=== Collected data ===
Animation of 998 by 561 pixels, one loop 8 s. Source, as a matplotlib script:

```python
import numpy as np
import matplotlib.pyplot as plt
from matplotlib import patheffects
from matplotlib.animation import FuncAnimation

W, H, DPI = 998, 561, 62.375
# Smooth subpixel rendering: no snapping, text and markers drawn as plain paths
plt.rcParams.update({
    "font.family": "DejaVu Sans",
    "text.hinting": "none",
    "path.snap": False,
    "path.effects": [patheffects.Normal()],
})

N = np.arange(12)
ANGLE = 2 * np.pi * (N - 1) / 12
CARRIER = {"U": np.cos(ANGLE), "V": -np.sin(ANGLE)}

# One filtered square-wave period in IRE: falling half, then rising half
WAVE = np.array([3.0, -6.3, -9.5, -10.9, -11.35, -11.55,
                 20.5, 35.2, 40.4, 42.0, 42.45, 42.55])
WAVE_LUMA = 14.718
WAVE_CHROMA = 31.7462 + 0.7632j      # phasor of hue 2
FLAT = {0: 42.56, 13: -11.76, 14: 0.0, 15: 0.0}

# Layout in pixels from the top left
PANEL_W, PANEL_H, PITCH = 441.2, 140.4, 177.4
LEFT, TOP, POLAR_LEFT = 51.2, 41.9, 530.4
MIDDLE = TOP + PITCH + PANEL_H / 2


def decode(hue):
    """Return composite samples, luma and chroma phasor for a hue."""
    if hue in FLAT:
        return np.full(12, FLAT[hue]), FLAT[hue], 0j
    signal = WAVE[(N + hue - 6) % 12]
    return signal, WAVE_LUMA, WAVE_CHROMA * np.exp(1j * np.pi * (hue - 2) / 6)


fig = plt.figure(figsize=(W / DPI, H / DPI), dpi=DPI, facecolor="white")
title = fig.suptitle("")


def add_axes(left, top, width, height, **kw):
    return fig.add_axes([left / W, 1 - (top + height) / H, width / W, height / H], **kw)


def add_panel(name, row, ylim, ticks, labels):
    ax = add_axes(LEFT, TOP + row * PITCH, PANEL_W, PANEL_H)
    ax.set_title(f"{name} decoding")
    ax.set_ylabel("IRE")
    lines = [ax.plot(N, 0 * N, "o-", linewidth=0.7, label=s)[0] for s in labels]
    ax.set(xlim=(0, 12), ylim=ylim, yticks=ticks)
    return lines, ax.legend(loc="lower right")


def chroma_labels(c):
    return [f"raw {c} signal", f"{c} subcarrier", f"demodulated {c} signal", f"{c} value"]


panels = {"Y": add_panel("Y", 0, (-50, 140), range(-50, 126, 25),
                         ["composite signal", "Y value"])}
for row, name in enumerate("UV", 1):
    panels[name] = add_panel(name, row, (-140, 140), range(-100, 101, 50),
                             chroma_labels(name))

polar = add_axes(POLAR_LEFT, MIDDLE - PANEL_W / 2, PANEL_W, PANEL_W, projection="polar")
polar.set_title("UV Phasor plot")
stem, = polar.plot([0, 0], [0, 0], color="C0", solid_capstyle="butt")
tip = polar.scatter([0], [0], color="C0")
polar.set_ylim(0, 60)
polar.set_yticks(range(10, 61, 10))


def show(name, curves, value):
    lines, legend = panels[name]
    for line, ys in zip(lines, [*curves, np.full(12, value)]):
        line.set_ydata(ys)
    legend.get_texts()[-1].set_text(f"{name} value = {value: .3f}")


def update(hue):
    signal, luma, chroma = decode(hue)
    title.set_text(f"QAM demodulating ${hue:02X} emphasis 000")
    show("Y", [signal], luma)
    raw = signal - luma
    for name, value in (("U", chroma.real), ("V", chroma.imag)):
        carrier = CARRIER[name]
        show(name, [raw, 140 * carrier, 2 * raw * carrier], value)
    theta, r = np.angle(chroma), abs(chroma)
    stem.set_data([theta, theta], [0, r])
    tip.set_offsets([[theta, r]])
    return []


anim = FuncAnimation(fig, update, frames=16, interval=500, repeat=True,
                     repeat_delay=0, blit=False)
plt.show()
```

=== What is needed ===
Tally the lines in the entries above that hold the string "show" and state the tally alone.

=== Written answer ===
4